Run by the Department of Parks and Wildlife, Western Australia, Monkey Mia allows visitors to feed and wade right up to wild, Indo-Pacific bottlenose dolphins.
There is no set time for this experience as it really depends on when the dolphins arrive. However, they generally visit the beach between 7:45am – 12:00pm.
It is best to arrive early as the experience often ends well before noon. Monkey Mia has a 99% dolphin attendance rate so even if they make you wait, the odds of you missing out on dolphins altogether are very low!

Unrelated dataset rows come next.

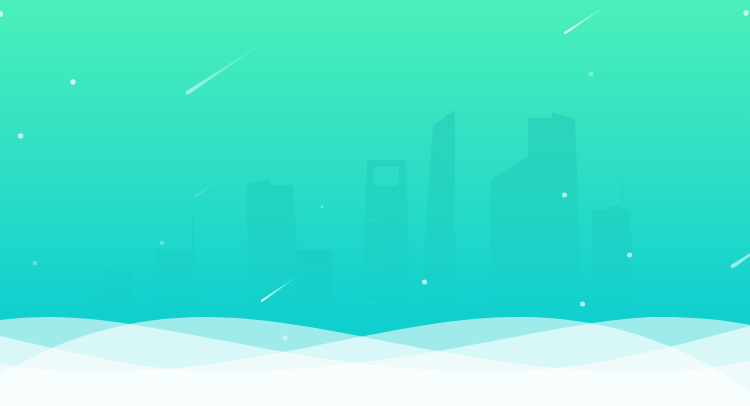
<!DOCTYPE html>
<html lang="en">
<head>
<meta charset="utf-8">
<title>Skyline and waves banner</title>
<style>
:root {
  --sky-top: #4bf0ba;
  --sky-middle: #30e0c4;
  --sky-low: #10cfcf;
  --tower: #10b4a8;
  --wave: #ffffff;
}
html, body { margin: 0; height: 100%; overflow: hidden; }
.banner { display: block; width: 750px; height: 406px; }
.sky-top { stop-color: var(--sky-top); }
.sky-middle { stop-color: var(--sky-middle); }
.sky-low { stop-color: var(--sky-low); }
.tower-top { stop-color: var(--tower); stop-opacity: .32; }
.tower-base { stop-color: var(--tower); stop-opacity: 0; }
.skyline { fill: url(#tower-fade); }
.snow, .meteors { fill: #fff; }
.waves { fill: var(--wave); fill-opacity: .6; }
</style>
</head>
<body>
<svg class="banner" viewBox="0 0 750 406" role="img" aria-label="City skyline under shooting stars with white waves">
  <defs>
    <linearGradient id="sky" x1="0" y1="0" x2="0" y2="1">
      <stop class="sky-top" offset="0"/>
      <stop class="sky-middle" offset=".37"/>
      <stop class="sky-low" offset=".79"/>
    </linearGradient>
    <linearGradient id="tower-fade" gradientUnits="userSpaceOnUse" x1="0" y1="110" x2="0" y2="322">
      <stop class="tower-top" offset="0"/>
      <stop class="tower-base" offset="1"/>
    </linearGradient>
    <linearGradient id="trail" x1="0" y1="1" x2="1" y2="0">
      <stop offset="0" stop-color="#fff"/>
      <stop offset="1" stop-color="#fff" stop-opacity="0"/>
    </linearGradient>
    <path id="meteor" d="M0 52 Q-1 54 1 55 Q2 55 4 54 L82 0 Z" fill="url(#trail)"/>
  </defs>

  <rect class="sky" width="750" height="406" fill="url(#sky)"/>

  <g class="skyline">
    <path d="M86 322V288H104V268L116 265L133 269V322Z"/>
    <path d="M104 288H133V322H104Z"/>
    <path d="M153 322L155 250H192V214H194V288H202L205 322Z"/>
    <path d="M247 322V184L270 179V185H293L297 250H332V322Z"/>
    <path d="M297 250H332V322H299Z"/>
    <path fill-rule="evenodd" d="M361 322L367 160H406L411 322ZM374 167V181Q375 186 380 186H394Q399 186 399 181V167Z"/>
    <path d="M420 322L428 190L433 125L455 110V322Z"/>
    <path d="M490 322V180L528 156V118H552V112L575 119L583 322Z"/>
    <path d="M592 322V211L608 209V206L616 205L631 211V322Z"/>
    <path d="M621 206L622 176L623 206Z"/>
  </g>
  <g class="tower-details" fill="none" stroke="#5ff0dc" stroke-opacity=".12">
    <path d="M427 190L455 126"/>
    <path d="M367 220H383M367 237H383M366 254H380M365 270H379M365 287H378M364 303H377"/>
  </g>

  <g class="meteors">
    <use href="#meteor" transform="translate(186 39.500)" opacity=".55"/>
    <use href="#meteor" transform="translate(564 1) scale(.6)" opacity=".95"/>
    <use href="#meteor" transform="translate(261 272) scale(.52 .54)" opacity=".95"/>
    <use href="#meteor" transform="translate(194 177) scale(.37)" opacity=".28"/>
    <use href="#meteor" transform="translate(731 213)" opacity=".6"/>
  </g>

  <g class="snow">
    <circle cx="0" cy="14" r="3" opacity=".7"/>
    <circle cx="73" cy="82" r="2.700" opacity=".75"/>
    <circle cx="20.500" cy="136" r="2.700" opacity=".7"/>
    <circle cx="746" cy="13" r="2.700" opacity=".65"/>
    <circle cx="591" cy="74" r="2.500" opacity=".3"/>
    <circle cx="564.500" cy="195" r="2.500" opacity=".65"/>
    <circle cx="629.500" cy="255" r="2.500" opacity=".65"/>
    <circle cx="582.500" cy="304" r="2.500" opacity=".7"/>
    <circle cx="424.500" cy="282" r="2.500" opacity=".7"/>
    <circle cx="322" cy="207" r="1.500" opacity=".35"/>
    <circle cx="162" cy="243" r="2.300" opacity=".3"/>
    <circle cx="35" cy="263" r="2.300" opacity=".3"/>
    <circle cx="285" cy="338" r="2.500" opacity=".4"/>
  </g>

  <g class="waves">
    <path d="M0 320C16 318 33 317 50 317C160 317 310 372 490 372C580 372 660 350 750 326V406H0Z"/>
    <path d="M0 336C70 352 150 372 220 372C410 372 563 317 660 317C690 317 720 319 750 325V406H0Z"/>
    <path d="M0 376C60 337 130 317 205 317C330 317 460 372 645 372C690 372 720 367 750 361V406H0Z"/>
    <path d="M0 364C30 369 60 372 95 372C265 372 390 317 520 317C600 317 680 340 750 392V406H0Z"/>
  </g>
</svg>
</body>
</html>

Visitors can offer fish to up to four mature female dolphins the first three times they visit. If any dolphin arrives for food more than three times, they will not be fed anymore.
While the dolphin feed only occurs in the morning, visitors are welcome to stay at Monkey Mia through the afternoon, where they are likely to see the dolphins return to forage in the shallow water.

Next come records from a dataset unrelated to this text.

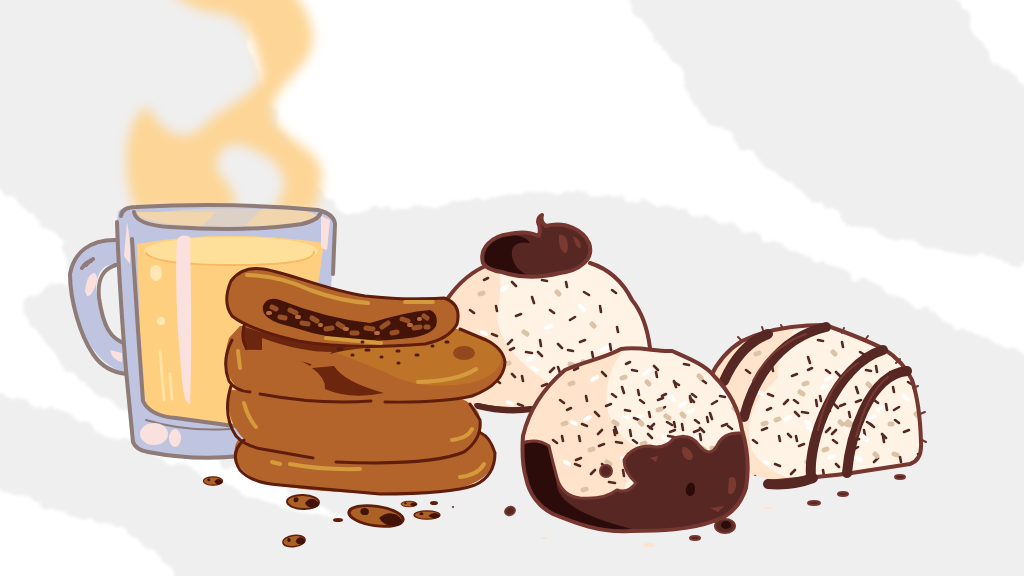
<!DOCTYPE html>
<html lang="en">
<head>
<meta charset="utf-8">
<title>Warm drink and sweets</title>
<style>
:root{--paper:#fff;--wash:#efefef;--steam:#fdd596;--glass:#bfc4e0;--glass-line:#8f7b78;--shine:#fbe1de;--drink:#ffcf80;--drink-top:#ffe09b;--cookie:#b2642a;--cookie-lit:#bd7428;--cookie-gold:#d59a3c;--cookie-line:#611d0c;--cream:#fff3e6;--cream-shade:#ffe3cb;--cream-line:#75372f;--choc:#562723;--choc-dark:#2c0b0b;--choc-lit:#7a3a2f;--tan:#dcc3a5}
html,body{margin:0;width:1024px;height:576px;overflow:hidden;background:var(--wash)}
svg{display:block}
.line{fill:none;stroke-linecap:round;stroke-linejoin:round}
.paper{fill:var(--paper)}
.steam{fill:var(--steam)}
.glass{fill:var(--glass)}
.glass-line{stroke:var(--glass-line);stroke-width:4}
.shine{fill:var(--shine)}
.cookie{fill:var(--cookie)}
.cookie-lit{fill:var(--cookie-lit)}
.cookie-line{stroke:var(--cookie-line);stroke-width:3}
.gold{stroke:var(--cookie-gold);stroke-width:4}
.cream{fill:var(--cream)}
.cream-shade{fill:var(--cream-shade)}
.cream-line{stroke:var(--cream-line);stroke-width:4}
.choc{fill:var(--choc)}
.choc-dark{fill:var(--choc-dark)}
.choc-lit{fill:var(--choc-lit)}
.fleck-dark{stroke:#542923;stroke-width:2.6}
.fleck-tan{stroke:var(--tan);stroke-width:5}
.fleck-white{stroke:#fff;stroke-width:4}
.stripe{stroke:var(--choc);stroke-width:10}
</style>
</head>
<body>
<svg width="1024" height="576" viewBox="0 0 1024 576" role="img" aria-label="Mug of hot drink, a stack of filled cookies and three coconut sweets">
<defs>
<filter id="brush-edge" x="-5%" y="-5%" width="110%" height="110%">
<feTurbulence type="fractalNoise" baseFrequency=".05" numOctaves="3" seed="4" result="grain"/>
<feDisplacementMap in="SourceGraphic" in2="grain" scale="16" xChannelSelector="R" yChannelSelector="G"/>
<feGaussianBlur stdDeviation="1.5"/>
</filter>
<filter id="soft" x="-30%" y="-30%" width="160%" height="160%"><feGaussianBlur stdDeviation="6"/></filter>
<clipPath id="back-shape"><path id="back-body" d="M446 301C459 283 470 274 486 265C520 255 570 258 592 263C614 271 626 286 632 300C644 315 648 334 650 352L642 398L530 409Q495 410 455 403L440 330Z"/></clipPath>
<clipPath id="front-shape"><path id="front-body" d="M523 436C529 410 545 387 565 370C586 361 605 358 621 349C640 346 656 352 672 351C690 359 705 365 714 376C729 391 739 410 742 430C748 450 749 470 746 488C741 503 731 516 714 521C690 530 660 531 630 531C600 533 575 523 553 514C539 507 529 494 526 478C522 464 522 450 523 436Z"/></clipPath>
<clipPath id="striped-shape"><path id="striped-body" d="M710 378C717 363 730 348 742 341C765 328 800 325 825 325C850 332 870 341 884 349C897 358 906 368 912 380C920 397 922 420 921 443Q922 461 911 463Q880 470 845 474L770 480L735 470Z"/></clipPath>
<g id="flecks">
<path class="line fleck-tan" d="M18 22l3-1M62 60l3 2M95 20l2 2M130 52l2 2M38 88l3-1M108 92l3 1M152 92l2 0"/>
<path class="line fleck-white" d="M40 18l5-3M84 56l5-2M118 34l4 4M20 60l4 2M140 78l5-3M70 96l5 2"/>
<path class="line fleck-dark" d="M8 38l4 3M22 8l4-2M34 34l1 5M50 10l4 4M54 44l5-2M70 25l2 6M80 8l5 1M88 38l4 3M104 10l1 5M108 48l5-3M122 20l5 3M138 34l1 6M150 18l4 3M155 55l1 5M10 74l1 5M30 62l5 2M46 72l4-4M64 80l6 1M78 68l1 6M96 72l4 4M118 70l5-2M132 92l4 3M148 72l1 6M24 98l5-2M50 102l3 3M88 100l4-4M116 108l5-1"/>
</g>
<g id="crumb">
<ellipse cx="0" cy="0" rx="16" ry="7" fill="#ad6225" stroke="#611d0c" stroke-width="2"/>
<path d="M2 1q4-6 10-4q7 5 1 8q-8 2-11-4z" fill="#421309"/><circle cx="-7" cy="-2" r="2.5" fill="#421309"/>
</g>
</defs>

<g id="backdrop">
<rect width="1024" height="576" fill="var(--wash)"/>
<g class="paper" filter="url(#brush-edge)">
<path d="M232 -15H612C650 25 680 70 700 112C735 145 800 190 850 222C910 248 970 252 1045 268V362C990 345 940 318 890 292C830 268 760 232 690 212C620 192 540 190 490 197C430 208 390 205 345 215L300 170L262 90Z"/>
<path d="M950 -15H1045V98C1010 78 988 55 975 32Z"/>
<path d="M-15 180C15 195 35 220 60 238L75 284C45 285 20 295 25 310C45 350 75 385 130 412L240 470C280 490 320 505 350 520C290 512 230 490 190 472C120 440 60 408 -15 388Z"/>
<path d="M-15 482C40 502 70 518 110 528C145 540 170 560 182 590H-15Z"/>
</g>
</g>

<g id="steam" class="steam" filter="url(#soft)">
<path d="M165 -12H290C315 18 320 45 302 65C288 83 272 94 272 112C278 140 312 142 322 170Q322 190 314 212H270C292 190 286 165 262 154C238 142 226 139 218 158C208 176 242 184 234 210H135C124 180 120 120 148 106C158 128 184 148 203 126C228 103 256 96 262 75C256 50 254 25 226 14Q190 12 165 -12Z"/>
</g>

<g id="mug">
<path class="glass" fill-rule="evenodd" d="M120 241C95 238 74 252 69 282C75 325 92 364 128 374L129 345C108 341 96 310 96 286Q98 262 120 264Z"/>
<path class="line glass-line" d="M115 240C90 240 74 252 70 274C70 300 80 335 93 354Q105 372 127 374M120 264C103 267 97 278 99 298C103 325 110 340 127 344M82 268q4-6 9-7M86 265q3-4 7-6"/>
<path class="shine" d="M85 291q2-18 10-18q4 4 0 14q-4 10-8 9zM110 350l12 3v9q-10-2-12-12z"/>
<path class="glass" d="M118 212Q122 206 134 206L320 209Q336 214 336 222L330 300L260 458Q180 462 140 452Q132 445 131 430L116 230Z"/>
<path d="M134 215Q225 202 316 214Q322 222 304 225Q220 232 142 224Z" fill="#ddd0c6"/>
<path d="M134 212h82l-14 14q-52-1-68-14zM262 209q46 0 55 6q-2 9-40 11h-32z" fill="#f1d5ac"/>
<path d="M137 244Q225 228 324 243L310 340L250 426Q190 424 153 413Q143 404 142 390Z" fill="var(--drink)"/>
<ellipse cx="231" cy="251" rx="87" ry="14" fill="var(--drink-top)"/>
<path class="line" d="M146 253q8 12 88 12t80-13" stroke="#f9ba63" stroke-width="2"/>
<path class="shine" d="M177 240Q181 233 190 237C191 290 192 350 190 404Q184 403 182 380Q174 300 177 240Z"/>
<g fill="#ffe8b5"><ellipse cx="156" cy="273" rx="6" ry="8"/><circle cx="161" cy="321" r="4"/></g>
<path class="line" d="M160 350l4 50M170 374l2 25" stroke="#ffe2a2" stroke-width="3"/>
<path class="line glass-line" d="M121 216Q122 207 136 207Q230 202 318 210Q334 214 335 224L333 274M117 222Q119 285 126 370L133 442Q136 450 148 452Q195 461 240 456M134 212Q136 225 170 227Q250 232 302 224Q318 220 320 214M132 239L138 330L143 401Q150 416 176 418L234 426M325 222L324 240"/>
<path class="line" d="M146 420Q185 432 230 429" stroke="#8f7b78" stroke-width="2"/>
<g class="shine"><ellipse cx="154" cy="434" rx="14" ry="11"/><ellipse cx="175" cy="438" rx="6" ry="9"/><path d="M127 222q4 20 3 42l-6-8zM321 216l9 4-3 30-6-2z"/></g>
</g>

<g id="back-sweet">
<use href="#back-body" class="cream"/>
<g clip-path="url(#back-shape)">
<path class="cream-shade" d="M440 255H492Q505 275 498 310Q492 345 550 384L540 415H440Z"/>
<use href="#flecks" x="462" y="272"/><use href="#flecks" x="488" y="342"/>
</g>
<path class="line cream-line" d="M448 298Q465 274 488 265M590 263Q618 272 632 300Q646 317 650 348M476 405Q505 411 534 408"/>
<path class="line" d="M478 406q28 7 54 3" stroke="#562723" stroke-width="6"/>
<path class="choc" d="M483 263C479 248 492 236 509 234Q526 230 539 236Q541 229 538 222Q538 217 542 215Q540 222 546 226C566 221 583 230 589 243C595 260 578 271 560 273Q528 281 502 272Q487 270 483 263Z"/>
<path class="choc-dark" d="M484 262Q482 242 505 235Q525 234 530 243Q510 240 512 256Q514 270 530 276Q495 274 484 262Z"/>
<path class="choc-lit" d="M559 235q8-2 9 11q-1 10-5 6q-5-5-4-17zM573 236q8 3 8 12q-5 2-8-12z"/>
<path class="line cream-line" stroke-width="3" d="M483 263C479 248 492 236 509 234Q526 230 539 236Q541 229 538 222Q538 217 542 215Q540 222 546 226C566 221 583 230 589 243C595 260 578 271 560 273Q528 281 502 272Q487 270 483 263Z"/>
</g>

<g id="cookie-stack">
<path class="cookie" d="M238 440C228 455 240 479 270 484C320 494 400 496 450 490C485 484 497 468 495 452Q490 436 475 430Z"/>
<path class="cookie" d="M230 390C224 415 236 440 262 450C320 464 400 466 450 458C480 452 486 428 478 412Q474 404 460 398Z"/>
<path class="cookie" d="M229 338C220 365 228 386 250 396C300 408 380 406 440 402C475 398 502 385 505 365Q505 348 486 338L440 324L240 326Z"/>
<path class="cookie-lit" d="M330 350Q400 350 455 330Q490 338 502 357Q500 376 470 383Q420 392 385 372Q360 362 330 350Z"/>
<path d="M242 326Q300 346 364 348Q320 352 310 366Q280 348 245 350Z" fill="#6b260d"/>
<path d="M312 368L334 366Q344 382 384 393Q350 400 325 389Q326 378 312 368Z" fill="#6b260d"/>
<path d="M262 338Q300 352 332 352L318 366Q285 356 262 356Z" fill="var(--cookie)"/>
<path class="cookie" d="M229 290C232 275 247 266 263 269C290 273 325 290 365 296C400 300 425 295 445 298C461 304 462 325 450 334C430 346 395 350 350 346C310 344 262 331 240 323C226 315 225 303 229 290Z"/>
<path d="M263 306Q267 296 280 300Q325 318 370 323Q405 312 430 310Q439 314 436 326Q430 337 400 339Q345 345 292 327Q260 320 263 306Z" fill="#451408"/>
<path class="line" d="M272 307l4 2M280 317l5 1M290 310l6 3M302 323l6 1M312 318l5 3M326 329l6-1M338 324l5 3M352 333l5 0M366 328l7 1M382 327l6-4M392 333l5-1M402 319l6 2M414 328l6-1M424 316l3 2M426 327l2 0" stroke="#985027" stroke-width="5"/>
<path class="line" d="M268 313h2M297 317h2M320 325h1M345 329h2M376 333h2M409 325h2M419 319h1" stroke="#b86d38" stroke-width="4"/>
<path class="line cookie-line" d="M263 269C290 273 325 290 365 296Q410 301 444 298Q462 304 457 324Q449 339 425 344Q350 350 298 341Q250 330 232 316Q222 302 231 281Q242 266 263 269M244 326Q241 339 246 347M232 340Q221 361 229 381Q235 391 250 392M260 394Q320 405 371 401M385 402Q440 403 472 396Q504 384 505 362Q503 348 486 340L460 329M231 386Q222 415 236 436Q245 446 262 449L313 458M336 462Q430 466 464 452Q482 439 480 420L470 404M244 440Q229 453 240 470Q251 483 280 485L380 494Q450 494 475 485Q495 476 495 453Q490 437 481 433"/>
<path class="line gold" d="M247 275Q280 276 310 290Q340 301 368 303M244 403q4 15 12 24M238 351q1 9 2 17M452 440q16-2 20-11M460 477q18-2 24-13M290 464q30 6 70 5M418 382q40-1 58-13M405 302l28 0M272 462l8 2M326 338l55 5"/>
<ellipse cx="464" cy="353" rx="11" ry="7" fill="#93471d"/>
<path class="line" d="M338 349h4M352 355h1M366 350h3M381 357h1M397 351h2M416 355h2M432 346h1M446 342h2M377 339h3M362 342h1M398 363h1" stroke="#541b0c" stroke-width="3"/>
</g>

<g id="striped-sweet">
<use href="#striped-body" class="cream"/>
<g clip-path="url(#striped-shape)">
<path class="cream-shade" d="M705 370L745 335L800 322Q777 350 778 378Q740 410 752 450Q762 470 800 482H730Z"/>
<use href="#flecks" x="738" y="332"/><use href="#flecks" x="786" y="362"/><use href="#flecks" x="745" y="402"/>
</g>
<path class="line cream-line" d="M710 378Q721 354 742 341Q775 325 825 325Q862 338 884 349Q904 362 912 380Q920 404 921 443Q922 460 910 464L845 474L768 482"/>
<path class="line" d="M742 341l-4-4M764 333l-2-6M783 329l-2-4M842 333l2-5M864 341l4-5M896 363l4-4M913 388l5-2M920 414l5-2M922 440l4 2" stroke="#75372f" stroke-width="2"/>
<path class="line stripe" d="M724 381Q740 345 768 334M744 417C752 385 775 339 826 327M811 476C808 440 835 365 883 350M847 473C850 438 868 375 907 371M768 484Q792 486 813 478"/>
<path class="line" d="M753 381Q770 347 806 334M818 430Q828 382 858 363M856 437Q867 393 888 377" stroke="#7a3a2f" stroke-width="2"/>
</g>

<g id="front-sweet">
<use href="#front-body" class="cream"/>
<g clip-path="url(#front-shape)">
<path class="cream-shade" d="M515 340H630Q600 378 608 412Q618 440 640 448L620 500H515Z"/>
<use href="#flecks" x="552" y="362"/><use href="#flecks" x="604" y="356"/><use href="#flecks" x="545" y="402"/><use href="#flecks" x="640" y="388"/>
<path class="choc" d="M515 443Q535 437 549 446Q553 463 557 478Q562 496 580 498Q604 500 617 490Q628 494 636 483Q624 472 624 460Q632 446 650 446Q665 450 674 438Q690 433 698 444Q710 460 718 444Q724 432 738 434L755 428V540H515Z"/>
<path class="choc-dark" d="M515 443Q535 437 549 446Q553 463 557 478Q550 510 640 531L620 538L515 510Z"/>
<path class="line" d="M523 443Q537 438 549 446Q553 463 557 478Q562 496 580 498Q604 500 617 490Q628 494 636 483Q624 472 624 460Q632 446 650 446Q665 450 674 438Q690 433 698 444Q710 460 718 444Q724 432 741 433" stroke="#75372f" stroke-width="3"/>
<path class="choc-lit" d="M683 447q7 0 10 9q-1 6-7 3q-6-6-3-12zM650 458l8-2-2 6zM729 478q8-4 7 9q-3 10-8 6zM710 508l14-2-6 6z"/>
<path class="choc-dark" d="M688 484q6-4 7 4q0 9-6 8q-6-4-1-12z"/>
</g>
<use href="#front-body" class="line cream-line"/>
<circle cx="606" cy="471" r="6" fill="#562723" stroke="#75372f" stroke-width="2"/>
</g>

<g id="crumbs">
<use href="#crumb" transform="translate(213 481) scale(.6)"/>
<use href="#crumb" transform="translate(303 502) rotate(2)"/>
<use href="#crumb" transform="translate(376 516) rotate(8) scale(1.7 1.4)"/>
<use href="#crumb" transform="translate(427 515) scale(.8 .6)"/>
<use href="#crumb" transform="translate(409 504) scale(.5 .4)"/>
<use href="#crumb" transform="translate(294 541) rotate(-8) scale(.7 .8)"/>
<g fill="#611d0c"><ellipse cx="338" cy="520" rx="5" ry="2"/><ellipse cx="434" cy="503" rx="4" ry="2"/><circle cx="453" cy="507" r="1"/></g>
<g class="choc" stroke="#75372f" stroke-width="2"><ellipse cx="510" cy="511" rx="5" ry="4" transform="rotate(-25 510 511)"/><ellipse cx="725" cy="526" rx="10" ry="7"/><ellipse cx="695" cy="538" rx="5" ry="2"/><ellipse cx="814" cy="503" rx="6" ry="2"/><ellipse cx="843" cy="494" rx="5" ry="2"/><ellipse cx="900" cy="477" rx="5" ry="2"/></g>
<ellipse class="choc-dark" cx="726" cy="525" rx="5" ry="4"/>
<g class="cream-shade"><ellipse cx="649" cy="545" rx="6" ry="2"/><ellipse cx="544" cy="538" rx="3" ry="1"/><ellipse cx="768" cy="508" rx="4" ry="1"/></g>
</g>
</svg>
</body>
</html>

There are a few instructions that visitors wishing to take park in the Monkey Mia dolphin experience must follow. They are as follows:
1) Visitors should meet the park rangers at the front of the visitor centre for a briefing at 7:45am.
2) Visitors are to remain on the boardwalk until the dolphins arrive, at which point rangers will guide them down onto the beach.
3) The Department of Parks and Wildlife would like to ensure the dolphins maintain their natural behavior and as such ask that visitors don’t linger in the shallow water for too long for it will prevent the dolphins from feeding their calves.
4) Should you be selected to feed the dolphins, you are to follow all the ranger’s instructions and you are not to touch the dolphins. In fact, unless you are feeding the dolphins, it is illegal to approach a dolphin within 30 metres.
There is a fee for visiting the Monkey Mia reserve that is charged upon arrival.
If you are interested in wildlife, Monkey Mia and Shark Bay has more than just the dolphins to offer. Visitors to the area can enjoy a variety of different wildlife cruises that do a wonderful job of showcasing the diverse marine life in the area.
The waters in the area are filled with a variety of beautiful tropical fish.
Visitors can also explore the sea, and the wildlife, on a kayak rented from the Monkey Mia kayak hire.
The kayak is the perfect way for visitors to cruise the water and see the area’s diverse marine life at their own pace.
If you want to stay out of the water, try taking a camel ride along the area’s beautiful beaches.
This is a relaxing and truly unique way to take in the pristine white sand beauty of the coastline.
Recently, there has been an increased emphasis on the Aboriginal history of the Monkey Mia and Shark Bay area.
Now, visitors can take a number of cultural walks that tell the fascinating Aboriginal history of the area.
Visitors can learn about how the Aboriginal people used and preserved the land prior to European settlement, as well as all the tales and Dreamtime stories associated with the area.
Shark Bay and Monkey Mia have no shortage of accommodation options. Whether you are looking for a simple and affordable backpacker’s hostel, or a luxurious and relaxing resort, there is something for you at Monkey Mia.
The Monkey Mia Dolphin Resort comes equipped with a swimming pool, hot tub, bar, and multiple restaurants, making it perfect for families or groups travelling together.
Other excellent accommodation options are One the Deck @ Shark Bay, Oceanside Village, and the Tradewinds Seafront Apartments, which are great for those looking for a more private and self-contained holiday.
How to Get There
The area is serviced by the Monkey Mia/Shark Bay Regional Airport. This airport is serviced four times per week from Perth.
If you are travelling on a high budget, it is also possible to book a charter flight from a variety of destinations.
If you are travelling from the north, you will take the same highway south from Carnarvon to the Overlander Roadhouse turn-off (200 kilometres from Carnarvon).
Visitors can also travel via coach. Integrity Coachlines Australia operates three trips from Perth per week.
The coach will drop you at the Overlander Roadhouse turn-off. From there, visitors will have to make arrangements for a shuttle service to Denham or Monkey Mia.
Land transport is not readily available between the turn-off and Denham or Monkey Mia without reserving it first.